During engagements with the majority and opposition parties, civil society representatives, religious freedom activists, and leaders of various faith communities, U.S. government officials discussed the importance of religious freedom and pluralism, the value of interfaith dialogue, the Muslim community’s concerns about the CAA, and difficulties faced by faith-based and human rights-focused NGOs following the FCRA amendments and allegations that Muslims spread the COVID virus. Throughout the year, the Ambassador met with religious communities, including representatives of the Buddhist, Christian, Hindu, Jain, Jewish, Muslim, and Sikh faiths to discuss their perspectives and concerns. In May, the Ambassador organized a virtual interfaith dialogue during Ramadan in which he emphasized the U.S. government’s commitment to religious freedom.

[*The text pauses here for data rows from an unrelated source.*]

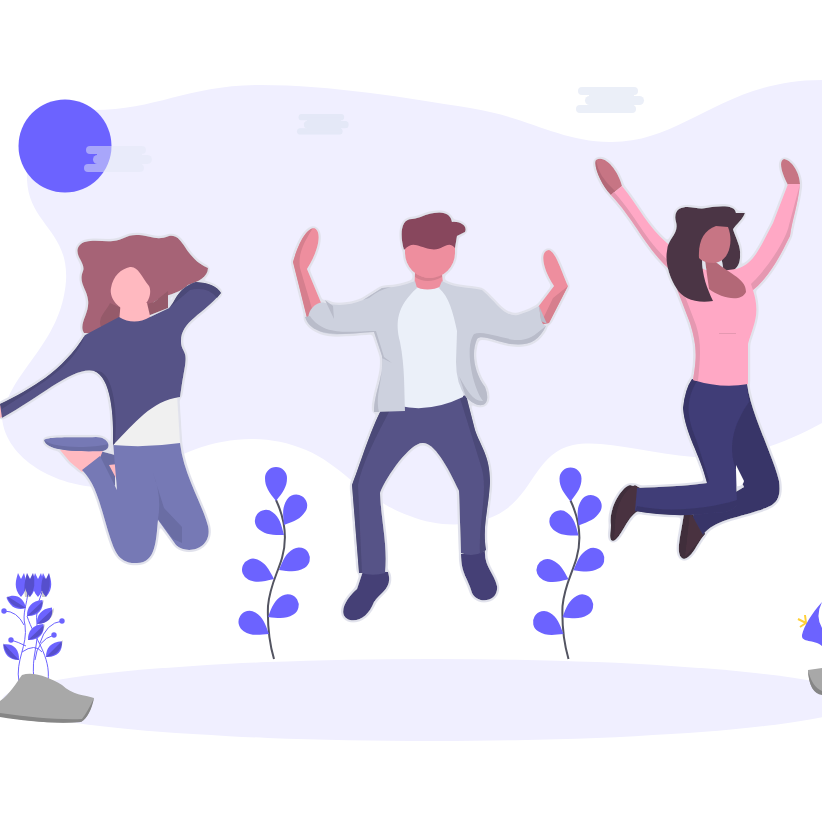
<!DOCTYPE html>
<html lang="en">
<head>
<meta charset="utf-8">
<title>Jumping for joy</title>
<style>
:root{--violet:#6c63ff;--mist:#f0efff;--halo:#e1e2ec;--cloud:#e4e8f7;--navy:#565387;--navy-dark:#4c4978;--denim:#7679b5;--denim-dark:#6a6da4;--blush:#ffb9c0;--hair-rose:#a66476;--rose-dark:#955a6a;--coral:#ee8e9e;--coral-dark:#d67f8e;--hair-wine:#88465d;--jacket:#cdd1de;--jacket-dark:#b9bcca;--shirt:#ebf0f9;--shoe:#454176;--pink:#ffa8c5;--pink-dark:#e598b1;--tan:#c77484;--tan-dark:#b36877;--hair-dark:#4b3545;--jeans:#3f3c77;--jeans-dark:#393668;--stem:#535461;--rock:#a8a8a8;--rock-dark:#868686}
html,body{margin:0;height:100%;overflow:hidden;background:#fff}
svg{display:block;width:822px;height:821px}
.violet{fill:var(--violet)}.mist{fill:var(--mist)}.cloud{fill:var(--cloud)}
.navy{fill:var(--navy)}.navy-dark{fill:var(--navy-dark)}.denim{fill:var(--denim)}.denim-dark{fill:var(--denim-dark)}
.blush{fill:var(--blush)}.hair-rose{fill:var(--hair-rose)}.rose-dark{fill:var(--rose-dark)}
.coral{fill:var(--coral)}.coral-dark{fill:var(--coral-dark)}.hair-wine{fill:var(--hair-wine)}
.jacket{fill:var(--jacket)}.jacket-dark{fill:var(--jacket-dark)}.shirt{fill:var(--shirt)}.shoe{fill:var(--shoe)}
.pink{fill:var(--pink)}.pink-dark{fill:var(--pink-dark)}.tan{fill:var(--tan)}.tan-dark{fill:var(--tan-dark)}
.hair-dark{fill:var(--hair-dark)}.jeans{fill:var(--jeans)}.jeans-dark{fill:var(--jeans-dark)}
.rock{fill:var(--rock)}.rock-dark{fill:var(--rock-dark)}
.stem{fill:none;stroke:var(--stem);stroke-width:2}
.sprig{fill:none;stroke:var(--violet);stroke-width:1}
.leaf-shade{fill:#000;opacity:.2}
.figure{filter:url(#halo)}
</style>
</head>
<body>
<svg viewBox="0 0 822 821" role="img" aria-label="Three people jumping in the air among plants and clouds">
<defs>
<filter id="halo" x="-10%" y="-10%" width="120%" height="120%">
<feGaussianBlur in="SourceAlpha" stdDeviation="2"/>
<feComponentTransfer result="edge"><feFuncA type="linear" slope="9" intercept="-.9"/></feComponentTransfer>
<feFlood flood-color="#e1e2ec"/><feComposite in2="edge" operator="in" result="rim"/>
<feMerge><feMergeNode in="rim"/><feMergeNode in="SourceGraphic"/></feMerge>
</filter>
<path id="leaf" d="M0 0C-7-9-11-14-11-23A11 11 0 0 1 11-23C11-14 7-9 0 0Z"/>
<g id="plant">
<path class="stem" d="M276 500Q290 530 282 558C277 575 270 585 268 606Q267 635 274 659"/>
<g class="violet">
<use href="#leaf" transform="translate(276 501)"/>
<use href="#leaf" transform="translate(284 525) rotate(32)"/>
<use href="#leaf" transform="translate(284 535) rotate(-52)"/>
<use href="#leaf" transform="translate(279 570) rotate(60)"/>
<use href="#leaf" transform="translate(274 579) rotate(-66)"/>
<use href="#leaf" transform="translate(268 617) rotate(59)"/>
<use href="#leaf" transform="translate(269 634) rotate(-58)"/>
</g>
</g>
<g id="cloud">
<rect x="2" width="60" height="8" rx="4"/><rect x="9" y="9" width="59" height="9" rx="4.5"/><rect y="18" width="60" height="8" rx="4"/><rect x="13" y="4" width="45" height="18"/>
</g>
<path id="bud" d="M0 0C-8-9-5-17-3-24L0-18L3-24C5-17 8-9 0 0Z"/>
<path id="sprig-leaf" d="M0 0C-7-5-9-13-3-22C6-17 7-8 0 0Z"/>
</defs>

<g id="backdrop">
<path class="mist" d="M90 110C155 111 187 85 260 85C332 85 407 98 470 108C528 117 558 141 610 142C684 143 722 80 822 80V423C785 443 744 460 694 457C645 453 604 439 573 445C537 453 534 490 505 510C481 527 442 529 410 516C362 499 344 466 306 450C268 434 230 437 196 449C156 463 151 482 111 487C61 490 6 461 2 418C10 370 61 345 66 281C69 231 29 224 27 180C25 145 52 110 90 110Z"/>
<ellipse class="mist" cx="432" cy="700" rx="430" ry="41"/>
<circle class="violet" cx="65" cy="146" r="46.500"/>
</g>
<g id="clouds" class="cloud">
<use href="#cloud" transform="translate(84 146)" opacity=".5"/>
<use href="#cloud" transform="translate(297 114) scale(.76 .79)"/>
<use href="#cloud" transform="translate(576 87)" fill="#ebeff8"/>
</g>

<use href="#plant"/>
<use href="#plant" transform="translate(294.500 2) scale(1 .997)"/>

<g id="woman-in-sweater" class="figure">
<path class="hair-rose" d="M84 333C78 324 90 313 88 300C87 289 78 283 83 271C86 263 73 255 79 246C85 238 101 242 113 241C124 240 126 234 139 235C151 236 157 241 169 236C184 233 184 258 208 268C208 277 198 282 188 285C177 296 161 294 151 305L121 321C112 315 111 319 99 331C95 335 88 333 84 333Z"/>
<path class="rose-dark" d="M102 329C96 318 106 312 110 303L126 310L154 302L168 291V308L125 325Z"/>
<path class="blush" d="M121 300L119 322L139 327L151 320L147 303Z"/>
<path class="blush" d="M130 267C138 266 141 276 149 286C153 294 147 310 131 311C119 310 109 299 111 288C113 276 121 269 130 267Z"/>
<path class="blush" d="M0 404L6 415L0 418Z"/>
<path class="denim-dark" d="M100 451L115 455V486L91 466Z"/>
<path class="blush" d="M60 450L104 448L99 460L82 472L70 462ZM109 465L118 464V482Z"/>
<path class="denim" d="M44 440C49 436 83 438 96 437C109 437 113 449 103 451C85 452 49 452 44 440Z"/>
<path class="denim-dark" d="M44 440C54 449 93 448 108 444C108 449 105 451 100 451C76 451 47 452 44 440Z"/>
<path class="denim" d="M82 470L100 456L117 490L113 442L180 443C184 476 202 503 208 526C213 548 188 556 176 545L158 520C156 540 156 563 137 563C117 564 114 549 108 531C99 500 95 483 82 470Z"/>
<path class="denim-dark" d="M153 473L164 508L182 527V543L173 539L158 519Q162 496 153 473Z"/>
<path fill="#f0f0f0" d="M113 445L125 409L177 395L180 443Q146 448 113 445Z"/>
<path class="navy" d="M0 404C31 389 63 371 85 335L119 317Q134 326 150 317L169 308C177 300 176 289 196 282Q215 283 221 293C204 314 181 321 181 341C181 352 188 350 185 366Q182 382 180 397C151 401 135 423 113 445C114 415 111 377 94 371C74 366 43 395 2 418Z"/>
<path class="navy-dark" d="M0 404C31 389 63 371 85 335C74 366 44 382 2 409ZM94 371C113 367 118 410 115 443L113 445C114 415 111 377 94 371ZM196 282Q215 283 221 293L217 298Q208 286 190 290L169 308C177 300 176 289 196 282Z"/>
</g>

<g id="man-in-jacket" class="figure">
<path class="coral" d="M307 318L293 262C297 249 304 229 314 228C323 231 318 252 307 269L322 305ZM540 325L538 307L554 286C543 270 539 251 549 250C556 252 562 273 568 286L549 323Z"/>
<path class="coral-dark" d="M307 318L293 262C297 248 304 231 313 228C302 245 298 256 300 268L313 312ZM568 286L549 323L540 325L553 298Z"/>
<path class="coral" d="M415 273H442L444 294Q428 300 414 291Z"/>
<path class="coral-dark" d="M415 273Q430 283 442 273V277Q427 285 415 277Z"/>
<path class="shoe" d="M363 571L388 572C393 588 381 592 374 602C369 615 360 622 350 620C335 615 348 596 357 589ZM461 554L485 551C484 566 494 573 497 586C499 602 478 605 472 593C468 578 461 574 461 554Z"/>
<path class="navy" d="M384 405Q425 409 466 395L475 430C480 445 490 456 490 481C489 509 482 525 486 550Q474 558 461 553L459 491C447 465 434 443 423 443C411 442 387 475 380 493C381 520 388 546 385 573Q371 577 359 572L352 485C362 459 372 425 384 405Z"/>
<path class="navy-dark" d="M384 405L392 406C376 437 362 463 358 485L362 573H359L352 485C362 459 372 425 384 405ZM466 395L475 430C480 445 490 456 490 481C489 509 482 525 486 550L480 554C478 522 489 490 481 466L460 398Z"/>
<path class="shirt" d="M414 286Q427 293 442 286L460 319L463 397Q430 413 400 406L387 318Z"/>
<path class="jacket" d="M415 281L417 288C397 306 395 322 400 342C405 367 404 390 405 411L374 412C374 392 384 378 382 356L374 332C345 333 319 341 309 321C306 311 317 300 325 303Q344 308 363 300L382 288Q398 288 415 281Z"/>
<path class="jacket-dark" d="M305 317L310 316C324 337 350 331 376 331L384 357L392 363L382 358C383 382 375 394 379 412H374C374 392 384 378 382 356L374 332C345 334 312 339 305 317ZM363 300L382 288L392 287Q380 289 369 298ZM325 300L333 306L334 319Z"/>
<path class="jacket" d="M442 281C454 288 468 287 482 290C498 304 504 317 518 315Q529 312 539 306C541 316 540 324 546 326C538 342 529 346 510 344C495 341 481 334 477 339C471 353 474 372 485 387C493 408 478 410 466 397Q456 384 456 362L457 331C453 312 449 297 439 288Z"/>
<path class="jacket-dark" d="M546 326C538 342 529 346 510 344C495 341 481 334 477 339C471 353 474 372 485 387C493 408 478 410 466 397L459 376C467 391 474 402 483 401C473 388 464 348 474 334C485 330 506 341 521 340C532 339 538 332 546 326ZM539 306L547 324L541 321Z"/>
<path class="coral" d="M405 236H455V253A25 25 0 0 1 405 253Z"/>
<path class="hair-wine" d="M404 250C400 236 400 219 412 219C421 218 425 214 434 213C445 211 451 215 452 222C460 221 468 226 465 232L457 236L455 248C447 239 443 252 430 249C418 247 413 240 404 250Z"/>
</g>

<g id="woman-in-pink" class="figure">
<path class="tan" d="M611 195C602 186 593 166 596 160C606 154 619 173 622 186ZM788 185C782 174 778 161 784 159C794 161 800 176 800 184Z"/>
<path class="tan-dark" d="M611 195C601 185 593 166 596 160Q598 176 615 191Z"/>
<path class="hair-dark" d="M731 222C734 236 741 245 740 254C741 269 732 272 724 273L718 238Z"/>
<path fill="#3f2d3a" d="M611 525C608 510 621 487 630 485L640 488L638 511C626 518 621 539 613 541C608 540 611 531 611 525ZM684 513L697 516L705 534C697 543 693 557 684 559C674 556 681 536 684 513Z"/>
<path fill="#4a3340" d="M615 527C615 506 625 489 635 485L640 488L637 510C626 518 621 536 614 539ZM690 513L705 534L685 557Z"/>
<path class="jeans-dark" d="M721 385L747 384C751 414 773 455 779 481C782 503 773 506 757 511C737 518 714 520 703 535L693 517C694 509 704 511 712 506L744 487L733 465Z"/>
<path fill="#fff" d="M736 465L744 481Q743 487 736 486Z"/>
<path class="jeans" d="M692 379L747 385L749 402C732 426 728 449 736 470L737 505C731 513 721 512 710 513C684 517 659 515 635 511L637 488C659 487 686 486 707 483C700 454 685 434 683 408Q685 389 692 379Z"/>
<path class="jeans-dark" d="M692 379L697 381C683 404 689 422 697 442L709 480L707 483C700 454 685 434 683 408Q685 389 692 379ZM635 511L637 506C665 512 705 510 737 500V505C731 513 721 512 710 513C684 517 659 515 635 511Z"/>
<path class="pink" d="M611 195L622 186C639 207 648 227 667 243C684 257 690 266 713 272L736 269C754 264 759 249 773 223L788 184H800C798 205 792 220 790 236C780 256 770 276 753 290C761 315 753 325 748 344V384Q722 389 693 380C697 356 697 346 690 323C682 301 676 282 669 269C643 244 636 222 611 195Z"/>
<path class="pink-dark" d="M611 195L614 192C637 217 645 241 673 265L696 325C702 344 700 359 698 381L693 380C697 356 697 346 690 323L669 269C643 244 636 222 611 195ZM800 184C798 205 792 220 790 236C780 256 770 276 753 290L751 284C770 266 787 237 789 225ZM719 333H736V334H719Z"/>
<path class="tan-dark" d="M704 253L721 266C734 276 746 280 746 292C741 303 721 298 709 289Z"/>
<path class="hair-dark" d="M679 209C688 204 697 210 706 208C718 206 735 204 736 213H745C742 222 733 225 731 235L714 234L702 258C702 276 707 288 713 301C696 304 682 298 677 289C669 278 665 261 667 251C668 237 679 235 676 222C674 216 676 211 679 209Z"/>
<path class="tan" d="M699 258C698 241 704 230 716 226L728 227C734 242 729 262 714 263Q703 263 699 258Z"/>
</g>

<g id="rock-garden">
<path class="sprig" d="M19 682C15 660 28 646 25 625C22 614 27 604 28 592M34 680C31 655 39 646 37 625Q35 610 42 592M48 681C51 656 35 640 27 616M26 646Q18 642 11 640M24 625Q17 611 4 611M40 643Q46 623 62 621M35 660Q37 640 54 635M22 652Q35 643 42 652"/>
<g class="violet">
<use href="#bud" transform="translate(21 597)"/><use href="#bud" transform="translate(30 597)"/><use href="#bud" transform="translate(38 597)"/><use href="#bud" transform="translate(46 597)"/>
<circle cx="4" cy="611" r="2.700"/><circle cx="62" cy="621" r="2.700"/><circle cx="11" cy="640" r="2.700"/><circle cx="54" cy="635" r="2.700"/>
<use href="#sprig-leaf" transform="translate(26 608) rotate(-54)"/><use href="#sprig-leaf" transform="translate(27 616) rotate(52)"/><use href="#sprig-leaf" transform="translate(37 624) rotate(50)"/><use href="#sprig-leaf" transform="translate(28 640) rotate(52)"/><use href="#sprig-leaf" transform="translate(19 660) rotate(-38)"/><use href="#sprig-leaf" transform="translate(46 657) rotate(53)"/>
</g>
<g class="leaf-shade">
<path d="M25 597Q23 585 27 573L30 579L33 573Q37 586 30 597ZM42 597Q40 585 43 577L46 579L49 573Q52 586 46 597ZM7 596L26 608Q11 609 7 596ZM37 624Q53 623 54 608ZM28 640Q43 638 45 624ZM3 643L19 660Q6 659 3 643ZM46 657Q61 655 63 640ZM27 616Q41 614 44 600Z"/>
</g>
<path class="rock" d="M0 701C10 694 17 682 22 675C34 671 50 678 62 685C72 695 85 695 94 698C91 709 87 719 81 722C54 724 26 721 0 716Z"/>
<path class="rock-dark" d="M0 713C29 717 58 720 82 719Q88 711 94 698C92 709 87 719 81 722C54 724 26 721 0 717Z"/>
</g>

<g id="edge-flower">
<path d="M798 619L806 623L805 615M806 623L800 627" fill="none" stroke="#ffd037" stroke-width="2"/>
<path class="violet" d="M822 602C812 613 804 626 802 635C801 643 814 639 822 646V628Q815 616 822 602Z"/>
<path class="rock" d="M808 670L822 668V694Q809 693 808 670Z"/>
<path class="rock-dark" d="M808 670Q812 687 822 691V695Q809 693 808 670Z"/>
</g>
</svg>
</body>
</html>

In January, a senior official from the Department of State Bureau of South and Central Asian Affairs held a roundtable with civil society members in New Delhi to discuss interfaith harmony and promoting tolerance. In January, the Consul General in Hyderabad hosted an interfaith event to discuss the importance of mutual respect and combating religious intolerance.